Plutonian Striptease / Introduction
Art Meets Radical Openness (Liwoli 2011)
Guests Saturday 14 May
Nicolas Malevé - http://yoogle.be/spip.php?page=start_yoogle
Margaritha Köhl - http://www.univie.ac.at/publizistik/Koehl.htm
Pippa Buchanan (Mozilla Webcraft) - http://p2pu.org/webcraft
Birgit Bachler - http://www.birgitbachler.com
'Plutonian Striptease' is a 2 evening lecture series, filled with short 30 minute lectures on social media, online privacy, the data market and the economy of open systems.
We all share a lot of information with others online. Not only voluntarily and consciously via public parts of social media, but also unknowingly, by searching, purchasing, browsing... And on top of that, non-public parts of the web are being scraped to complete the already very detailed profiles data brokers and listening companies have on us.
"You have zero privacy anyway, get over it." (Scott McNealy, as chief executive of Sun Microsystems , 1999)
The open web, heralded for it's transparency, interoperability and decentralized nature, is not just about being open and accessible for the benefit of us all, it also happens to greatly facilitate data harvesting, tracking, scraping, data mining, profiling and behavioural advertisement. This facilitation is fuelled by, and fuels a booming industry. There is no single and clear definition of what the open web really is, and maybe that is because of it's paradoxical nature. On the one hand, there is a strive for openness driven by an ideology for the public good, on the other it's driven by commercial goals.
Compared to the speed with which the data market is growing, legislation to protect users from invasion of privacy is light-years behind. Making an 'opt-out' or 'do-not-track' option mandatory would be a good start. But even if the law were up to speed, is it possible to properly enforce such laws? It would require a close look into the code of every application and online service accessing a users personal data; a police raid of App Store, Android Market, and the like. A 2010 study by Pennsylvania State University, Duke University, and Intel Labs showed that out of 30 randomly selected popular Android apps that access personal information, fifteen of the apps reported users' locations to remote advertising servers and seven applications broadcast the handset's device number or phone number to outside servers (Eck W., et al, 2010).
To some, the trade-off between personal data and free services paid for through advertisement is more than fair.

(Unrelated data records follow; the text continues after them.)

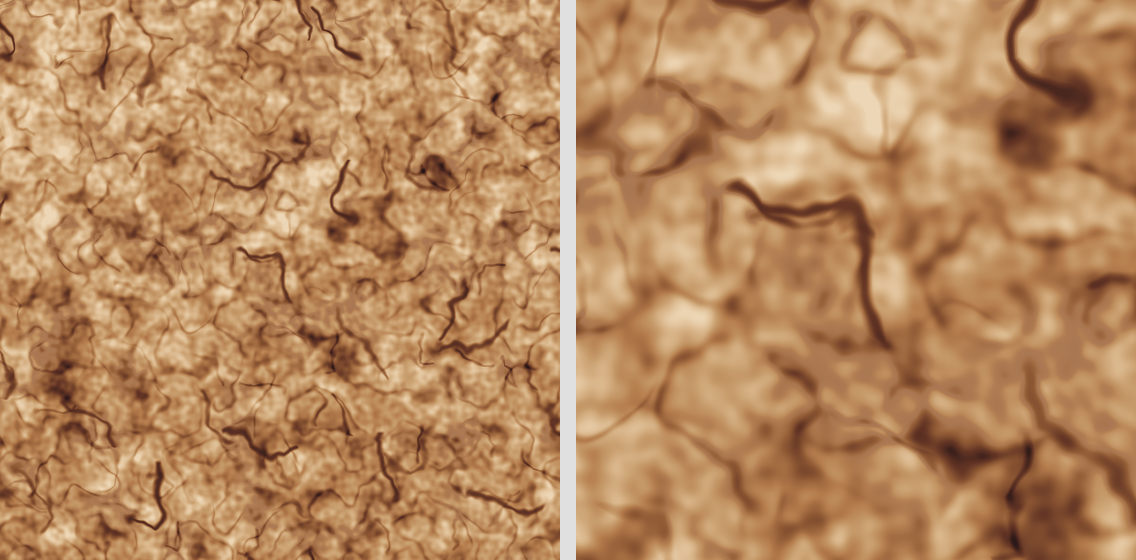
Left: the whole. Right: its middle third, enlarged.
Reproduce this texture procedurally as a Shadertoy shader.

```glsl
// Stained tissue: a mottled tan ground crossed by faint brown threads and
// scattered dark, kinked fibres. Gradient noise makes the ground and threads,
// random walks started from grid cells make the fibres; one ramp colours all.

const float GROUND_TONE = 0.645;   // mean brightness before threads and fibres
const float THREAD_DEPTH = 0.19;   // darkening by the faint threads
const float CLOT_DEPTH = 0.15;     // darkening by soft brown patches
const float BROWN_DEPTH = 0.24;    // darkening by the thin brown fibres
const float INK_TONE = 0.13;       // brightness inside the dark fibres
const float TOP_LIGHT = 0.05;      // brightness gained from bottom to top
const int FIBRE_STEPS = 5;

const vec3 INK = vec3(0.16, 0.09, 0.09);
const vec3 UMBER = vec3(0.38, 0.20, 0.14);
const vec3 RUST = vec3(0.55, 0.34, 0.20);
const vec3 OCHRE = vec3(0.71, 0.49, 0.30);
const vec3 TAN = vec3(0.78, 0.61, 0.42);
const vec3 SAND = vec3(0.85, 0.71, 0.54);
const vec3 CREAM = vec3(0.93, 0.84, 0.71);
const vec3 DULL_BROWN = vec3(0.66, 0.47, 0.33);

vec2 hash22(vec2 p) {
    vec3 q = fract(vec3(p.xyx) * vec3(0.1031, 0.1030, 0.0973));
    q += dot(q, q.yzx + 33.33);
    return fract((q.xx + q.yz) * q.zy);
}

float corner(vec2 cell, vec2 offset) {
    return dot(hash22(cell) * 2.0 - 1.0, offset);
}

// Gradient noise, roughly -0.6 to 0.6
float noise(vec2 p) {
    vec2 i = floor(p), f = p - i;
    vec2 s = f * f * f * (f * (f * 6.0 - 15.0) + 10.0);
    vec2 e = vec2(1.0, 0.0);
    return mix(mix(corner(i, f), corner(i + e, f - e), s.x),
               mix(corner(i + e.yx, f - e.yx), corner(i + 1.0, f - 1.0), s.x), s.y);
}

// Thin line along the zero contour of a noise field
float thread(vec2 p, float width) {
    float n = noise(p) / width;
    return exp(-n * n);
}

// How far a place lies in the lower, diagonally grained region
float grained(vec2 p) {
    return 1.0 - smoothstep(0.2, 0.75, p.y + 0.2 * p.x);
}

// Kinked fibres with an occasional knot at the start
float fibres(vec2 p, float cell, float stride, float halfWidth, float share, float seed) {
    vec2 home = floor(p / cell);
    float cover = 0.0;
    for (int j = -1; j <= 1; j++)
    for (int i = -1; i <= 1; i++) {
        vec2 id = home + vec2(i, j) + seed;
        vec2 pick = hash22(id);
        if (pick.x > share) continue;
        vec2 a = (id - seed + hash22(id + 7.3)) * cell;
        vec2 grain = mix(vec2(0.0, -0.2), vec2(0.4, -0.4), grained(a));
        vec2 heading = normalize(hash22(id + 3.1) - 0.5 + grain);
        vec2 trait = hash22(id + 11.7);
        float strength = mix(0.45, 1.0, trait.x);
        float knot = halfWidth * mix(1.0, 2.6, trait.y * trait.y);
        cover = max(cover, strength * exp(-dot(p - a, p - a) / (knot * knot)));
        float startWidth = halfWidth * (0.6 + pick.y);
        for (int k = 0; k < FIBRE_STEPS; k++) {
            vec2 turn = hash22(id + 17.0 * float(k + 1));
            vec2 size = hash22(id + 23.0 * float(k + 1) + 0.5);
            vec2 leg = heading * stride * mix(0.45, 1.0, size.x);
            float along = clamp(dot(p - a, leg) / dot(leg, leg), 0.0, 1.0);
            float endWidth = halfWidth * mix(0.45, 1.4, size.y);
            float width = mix(startWidth, endWidth, along);
            float d = length(p - a - leg * along);
            cover = max(cover, strength * (1.0 - smoothstep(0.1 * width, 1.6 * width, d)));
            a += leg;
            startWidth = endWidth;
            heading = normalize(heading + (turn - 0.5) * 1.7);
        }
    }
    return cover;
}

vec3 ramp(float tone) {
    vec3 c = mix(INK, UMBER, smoothstep(0.08, 0.26, tone));
    c = mix(c, RUST, clamp((tone - 0.25) / 0.14, 0.0, 1.0));
    c = mix(c, OCHRE, clamp((tone - 0.39) / 0.14, 0.0, 1.0));
    c = mix(c, TAN, clamp((tone - 0.53) / 0.115, 0.0, 1.0));
    c = mix(c, SAND, clamp((tone - 0.645) / 0.09, 0.0, 1.0));
    return mix(c, CREAM, clamp((tone - 0.735) / 0.13, 0.0, 1.0));
}

void mainImage(out vec4 fragColor, in vec2 fragCoord) {
    vec2 uv = fragCoord / iResolution.y;
    vec2 wobble = vec2(noise(uv * 19.0 + 4.0), noise(uv * 19.0 + 51.0));
    vec2 fine = vec2(noise(uv * 55.0 + 8.0), noise(uv * 55.0 + 37.0));
    vec2 p = uv + 0.022 * wobble + 0.006 * fine;
    float lower = grained(uv);

    // Mottled ground, paler towards the top
    float tone = GROUND_TONE + TOP_LIGHT * (uv.y - 0.5);
    tone += 0.16 * noise(uv * 5.0 + 13.0) + 0.26 * noise(p * 14.0 + 29.0);
    tone += 0.27 * noise(p * 31.0 + 61.0) + 0.22 * noise(uv * 74.0 + 90.0);
    tone += 0.12 * exp(-35.0 * dot(uv - vec2(0.0, 0.78), uv - vec2(0.0, 0.78)));

    // Faint threads, stretched down to the right in the lower region
    vec2 diagonal = vec2(p.x - p.y, p.x + p.y) * 0.707;
    float patchy = smoothstep(-0.16, 0.2, noise(uv * 11.0 + 70.0));
    float threads = patchy * thread(p * 10.0 + 3.0, 0.04);
    threads += (1.0 - patchy) * thread(p * 17.0 + 44.0, 0.06);
    threads += 0.8 * lower * patchy * thread(diagonal * vec2(6.0, 19.0) + 20.0, 0.07);
    tone -= THREAD_DEPTH * min(threads, 1.3);
    tone -= CLOT_DEPTH * smoothstep(0.1, 0.42, noise(p * 12.0 + 81.0));

    // Thin brown fibres, then the dark ones
    tone -= BROWN_DEPTH * fibres(p, 0.11, 0.021, 0.0036, 0.8, 31.0);
    tone = mix(tone, INK_TONE, 0.92 * fibres(p, 0.19, 0.036, 0.0050, 0.75, 5.0));

    // Colour, with duller brown in some of the middle tones
    vec3 color = ramp(tone);
    float middle = smoothstep(0.42, 0.5, tone) * (1.0 - smoothstep(0.52, 0.6, tone));
    float dull = smoothstep(-0.1, 0.15, noise(uv * 8.0 + 33.0) - 0.1 * lower);
    color = mix(color, DULL_BROWN, 0.8 * middle * dull);
    fragColor = vec4(color, 1.0);
}
```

You get as much back as you give, convenience comes at a price. The problem is that it has become almost impossible to make those trade-offs consciously and with a good idea of what the consequences will be. Online, it's hard to tell when you're leaving private space and entering a public one. The 'I've got nothing to hide' argument proposed by those involved in the 'privacy versus security' debate, is not easily matched with a one-liner explaining the value of privacy, this is a more complex and abstract story, and as pointed out by Bruce Schneier, the real choice is liberty versus control (B. Schneier, 2006). He points to two proverbs that say it best: Quis custodiet custodes ipsos? ("Who watches the watchers?") and "Absolute power corrupts absolutely."
This lecture series investigates these issues and showcases art projects making the hidden world of data harvesting tangible.
Enck W. et al., 2010, TaintDroid: An Information-Flow Tracking System for Realtime Privacy Monitoring on Smartphones , [online] Available at:
Schneier B., 2006, The Eternal Value of Privacy. [online] Available
Plutonian Striptease has been organised by Marloes de Valk, and is the follow-up of a series of interviews published on http://pluto.kuri.mu, asking experts, owners, users, fans and haters of social media about their views on this topic.